Despite posting impressive revenue and earnings gains in the first quarter, VF Corp. wasn’t immune to the difficulties of the U.S. retail environment and will be pulling the plug on the Nautica women’s sportswear business as a result.
“Given the consolidation in the department store channel and the challenging environment in the women’s better sportswear category, we were not able to gain critical mass in the category,” Bob Shearer, chief financial officer of VF, said of the Nautica women’s business during a conference call with analysts.
VF acquired Nautica in 2003 and spearheaded the label’s third run at the women’s sportswear market for the fall 2006 season. Eric Wiseman, VF’s president and chief executive officer, said during the call that it “couldn’t have been a worse time” to attempt to move into the segment. The decision of a major customer to reduce its women’s Nautica assortment last year, coupled with retail consolidation and weakening overall market conditions, made gaining traction nearly impossible.
“I think the traditional department store better sportswear lines are really struggling,” said Wiseman. “We really struggled to get a foothold in that space.”
Ultimately, the Nautica women’s business represented a drag on earnings per share of about 5 cents annually, according to the company.
Evidence of the weakening spending power of U.S. consumers showed itself in other areas of VF’s business, and management was clear that it expected economic difficulties to continue throughout 2008. Despite this, executives were equally confident the company’s diversified portfolio of lifestyle brands would allow it to continue to generate earnings and revenue gains for the year and hit earlier guidance of a 9 percent revenue improvement and a 10 percent rise in earnings.
For the three months ended March 31, earnings rose 7.7 percent to $149 million, or $1.33 a share, besting Wall Street analysts’ consensus estimate of $1.29 a share. Comparatively, the company reported earnings of $138.3 million, or $1.20 a share, during the same period a year ago.
Revenues, including royalty income, rose 10.3 percent to $1.85 billion from $1.67 billion. Sales increased 10.4 percent to $1.83 billion from $1.65 billion.
The outdoor segment, home to the Vans, Kipling, Napapijri and The North Face brands, buoyed results for the quarter. Double-digit growth in domestic and international businesses fueled an 18.1 percent increase in revenues to $636.2 million from $538.8 million. Wiseman said he expects the outdoor business to grow in the midteens for the remainder of the year.

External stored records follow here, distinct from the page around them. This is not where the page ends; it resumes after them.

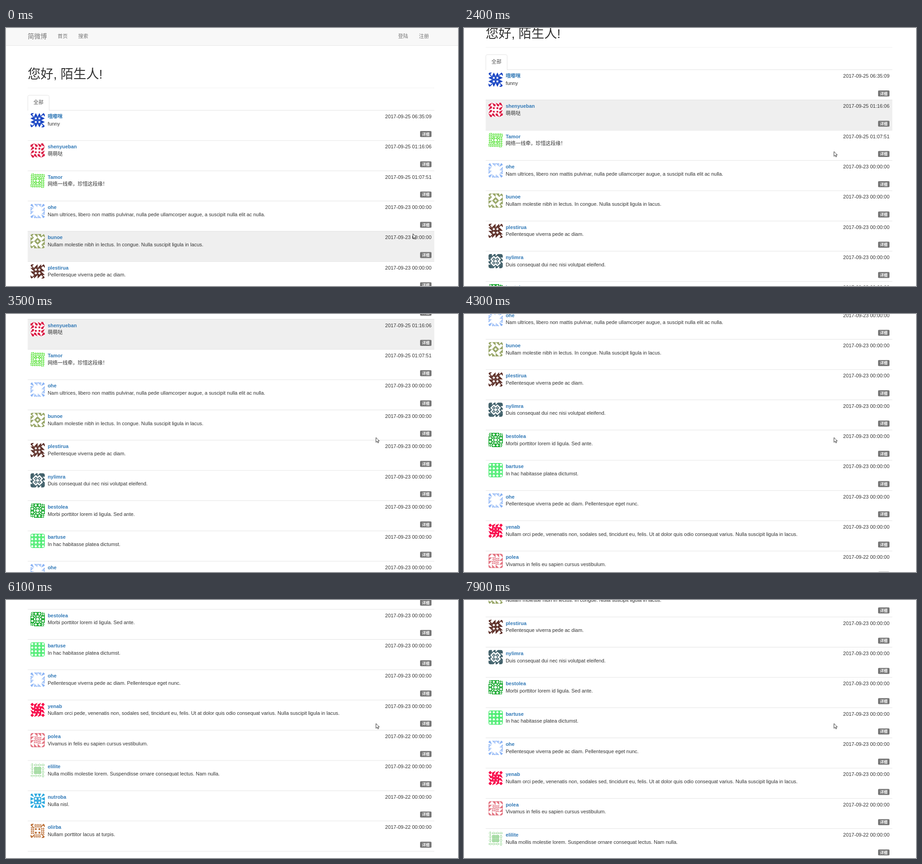
These frames come from a looping animation (989x566 px, 8 s). An HTML page:

```html
<!DOCTYPE html>
<html lang="zh-CN">
<head>
<meta charset="utf-8">
<style>
html, body { margin: 0; width: 100%; height: 100%; overflow: hidden; background: #fff; }
svg { display: block; width: 989px; height: 566px; }
text { font-family: "Liberation Sans", "Noto Sans CJK SC", "Noto Sans CJK", sans-serif; font-size: 10.93px; fill: #333; }
.nav { fill: #777; }
.name { font-weight: bold; fill: #337ab7; }
.tag { font-size: 8.2px; font-weight: bold; fill: #fff; text-anchor: middle; }
.date { text-anchor: end; }
</style>
</head>
<body>
<svg viewBox="0 0 989 566">
  <defs><clipPath id="round"><rect width="32" height="32" rx="4.7"/></clipPath></defs>
  <g id="page">
    <rect width="989" height="39" fill="#e7e7e7"/>
    <rect width="989" height="38" fill="#f8f8f8"/>
    <text class="nav" x="47.5" y="23.2" style="font-size:14.06px">简微博</text>
    <text class="nav" x="113" y="22">首页</text>
    <text class="nav" x="158" y="22">搜索</text>
    <text class="nav" x="858" y="22">登陆</text>
    <text class="nav" x="903.5" y="22">注册</text>
    <text x="47.5" y="111" style="font-size:28.1px">您好, 陌生人!</text>
    <rect x="47.5" y="131" width="889.7" height=".8" fill="#eee"/>
    <g id="rows"></g>
    <path d="M47.8 181V150.5q0-3 3-3h40.6q3 0 3 3V181" fill="#fff" stroke="#ddd" stroke-width=".8"/>
    <text x="60" y="167.4" style="fill:#555">全部</text>
  </g>
  <path id="cursor" d="M.5 .5V11L3 8.7 4.7 12.4 6.3 11.7 4.7 8.1H8Z" fill="#fff" stroke="#222" stroke-width=".9"/>
</svg>
<script>
const LOOP = 8000, TOP = 180.15, PITCH = 66.36, WHEEL = 78.1;
const $ = id => document.getElementById(id);

// Tile shapes on an 8 by 8 cell
const tiles = {
  n: '',
  f: 'M0 0h8v8h-8z',
  q: 'M0 0h8v8h-8zM2 2v4h4v-4z',
  c: 'M0 0h8v8h-8zM3 3v2.5h2.5v-2.5z',
  s: 'M2 2h4v4h-4z',
  t: 'M0 0h8L0 8z',
  r: 'M8 0V5L5 8H0z',
  d: 'M0 0h8v8h-8zM4 1L1 4 4 7 7 4z',
  o: 'M4 0L8 4 4 8 0 4z',
  h: 'M4 0L8 4 4 8 0 4zM4 2.5L2.5 4 4 5.5 5.5 4z',
  e: 'M0 0H4L8 8zM5 0H8V6z',
  w: 'M0 0L8 4 0 8z',
  k: 'M0 0L8 4V8H4z',
  v: 'M0 0h8L4 4 8 8H5L0 3z',
  z: 'M0 0h4v4zM4 0h4v4zM0 4h4v4zM4 4h4v4z',
  x: 'M4 0L6 2 4 4 2 2zM4 4L6 6 4 8 2 6zM0 3L2 4 0 5zM8 3L6 4 8 5z'
};

// Corner, edge and centre tiles, each with quarter turns
const icons = {
  blue: ['#1744c3', 'v0 w3 q0'],
  crimson: ['#db1f48', 'k1 k0 s0'],
  lime: ['#5be33c', 'z0 z1 h0'],
  sky: ['#8cb4f5', 'k2 e0 n0'],
  olive: ['#98a668', 'v0 t1 r0'],
  brown: ['#5e3029', 'v0 t2 d0'],
  slate: ['#42616b', 'f0 v1 h0'],
  green: ['#13a72a', 'z0 d0 h0'],
  mint: ['#4dec73', 'd0 d0 d0'],
  red: ['#f80a4b', 'o0 k1 c0'],
  rose: ['#e37582', 't0 t1 z0'],
  pale: ['#a8dca6', 'x0 x1 f0'],
  cyan: ['#2ca9df', 'k2 w1 q0'],
  copper: ['#bc7139', 'v0 z1 s0']
};

const posts = [
  ['哦嘟咪', 'funny', 'blue', '25 06:35:09'],
  ['shenyueban', '萌萌哒', 'crimson', '25 01:16:06'],
  ['Tamor', '网络一线牵，珍惜这段缘！', 'lime', '25 01:07:51'],
  ['ohe', 'Nam ultrices, libero non mattis pulvinar, nulla pede ullamcorper augue, a suscipit nulla elit ac nulla.', 'sky', 23],
  ['bunoe', 'Nullam molestie nibh in lectus. In congue. Nulla suscipit ligula in lacus.', 'olive', 23],
  ['plestirua', 'Pellentesque viverra pede ac diam.', 'brown', 23],
  ['nylimra', 'Duis consequat dui nec nisi volutpat eleifend.', 'slate', 23],
  ['bestolea', 'Morbi porttitor lorem id ligula. Sed ante.', 'green', 23],
  ['bartuse', 'In hac habitasse platea dictumst.', 'mint', 23],
  ['ohe', 'Pellentesque viverra pede ac diam. Pellentesque eget nunc.', 'sky', 23],
  ['yenab', 'Nullam orci pede, venenatis non, sodales sed, tincidunt eu, felis. Ut at dolor quis odio consequat varius. Nulla suscipit ligula in lacus.', 'red', 23],
  ['polea', 'Vivamus in felis eu sapien cursus vestibulum.', 'rose', 22],
  ['elilite', 'Nulla mollis molestie lorem. Suspendisse ornare consequat lectus. Nam nulla.', 'pale', 22],
  ['nutroba', 'Nulla nisl.', 'cyan', 22],
  ['olirba', 'Nullam porttitor lacus at turpis.', 'copper', 22]
];

function tile(code, x, y) {
  return `<path fill-rule="evenodd" d="${tiles[code[0]]}" transform="translate(${x} ${y}) rotate(${code[1] * 90} 4 4)"/>`;
}

function icon(key, y) {
  const [color, code] = icons[key];
  const [corner, edge, inner] = code.split(' ');
  const part = tile(corner, 0, 0) + tile(edge, 8, 0) + tile(edge, 16, 0) + tile(inner, 8, 8);
  const turns = [0, 90, 180, 270].map(a => `<g transform="rotate(${a} 16 16)">${part}</g>`).join('');
  return `<g transform="translate(53.4 ${y}) scale(.985)" clip-path="url(#round)">
    <rect width="32" height="32" fill="#fff"/><g fill="${color}">${turns}</g></g>`;
}

const rowTop = i => TOP + PITCH * i;
const rule = y => `<rect x="47.5" y="${y}" width="889.7" height=".8" fill="#ddd"/>`;

function row([name, body, key, when], i) {
  const y = rowTop(i);
  const date = '2017-09-' + (typeof when === 'number' ? when + ' 00:00:00' : when);
  return `<rect class="bg" x="47.5" y="${y}" width="889.7" height="${PITCH}" fill="#fff"/>
    ${rule(y)}
    ${icon(key, y + 6.4)}
    <text class="name" x="91.2" y="${y + 17.8}">${name}</text>
    <text x="91.2" y="${y + 33.5}">${body}</text>
    <text class="date" x="931" y="${y + 17.8}">${date}</text>
    <rect x="906" y="${y + 45.9}" width="25" height="13.2" rx="2" fill="#777"/>
    <text class="tag" x="918.5" y="${y + 55.4}">详细</text>`;
}

$('rows').innerHTML = posts.map(row).join('') + rule(rowTop(posts.length));
const backs = [...document.querySelectorAll('.bg')];

// Wheel notches: start, direction, duration
const notches = [
  [1450, 1], [2353, 1], [2955, 1], [3485, 1], [4060, 1], [4660, 1],
  [5360, 1], [5895, 1], [6560, -1], [7680, -1, 268]
];
const clamp = u => Math.max(0, Math.min(1, u));
const smooth = u => u * u * (3 - 2 * u);

function scrollAt(t) {
  return notches.reduce((sum, [start, dir, dur = 200]) =>
    sum + dir * WHEEL * smooth(clamp((t - start) / dur)), 0);
}

function pointerAt(t) {
  const u = 1 - (1 - clamp(t / 900)) ** 1.4;
  const rest = 1 - clamp((t - 900) / 200);
  return [890 - 81 * u + 3 * rest * u, 451 - 180.5 * u + rest * u];
}

function draw(time) {
  const t = Math.floor(time % LOOP / 100) * 100;
  const [x, y] = pointerAt(t);
  const over = Math.floor((y - TOP) / PITCH);
  backs.forEach((b, i) => b.setAttribute('fill', i === over ? '#efefef' : '#fff'));
  $('page').setAttribute('transform', `translate(0 ${-scrollAt(t)})`);
  $('cursor').setAttribute('transform', `translate(${x} ${y})`);
}

const began = performance.now();
function tick() {
  draw(performance.now() - began);
  requestAnimationFrame(tick);
}
tick();
</script>
</body>
</html>
```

Imagewear revenues were aided by a $35 million boost stemming from the acquisition of Majestic Athletic. Imagewear revenues rose 15.6 percent to $247 million from $213.7 million.
VF’s newest coalition, contemporary brands, posted volume of $96 million, driven primarily by the Seven For All Mankind premium denim label.
Jeanswear, the company’s largest and oldest segment, along with the sportswear segment, took the biggest hit from the weak domestic retail environment. Jeanswear revenues fell 6.4 percent to $712.2 million from $760.8 million.
“The first quarter is not representative of what we expect from our jeanswear business for the rest of the year,” said Wiseman.
During the quarter, Wiseman said consumers in the mass and midtier levels had migrated to lower-priced products.
“In times like this, some consumers flock to more value price points. That happens in every channel of distribution,” he said. “That’s not where our strong brands exist, nor is it where we want them to exist.”
Retailers also tightened up inventory levels and were more conservative with their orders.
Sportswear volume fell 10.9 percent to $132.2 million from $148.4 million, again due in large part to the Nautica business. Kipling and John Varvatos saw higher revenues during the quarter.
Management anticipates that the outdoor and contemporary brands segments, along with strength in international markets such as China and India, will still allow VF to meet its goals for the year with more consistent performance in the second half. As Wiseman noted, a difficult year in the domestic market had been anticipated.
“The bad news is that we were right,” he said. “The good news is that we were right and we planned accordingly.”
He added that, while he expected conditions to remain difficult, management isn’t expecting things to get worse.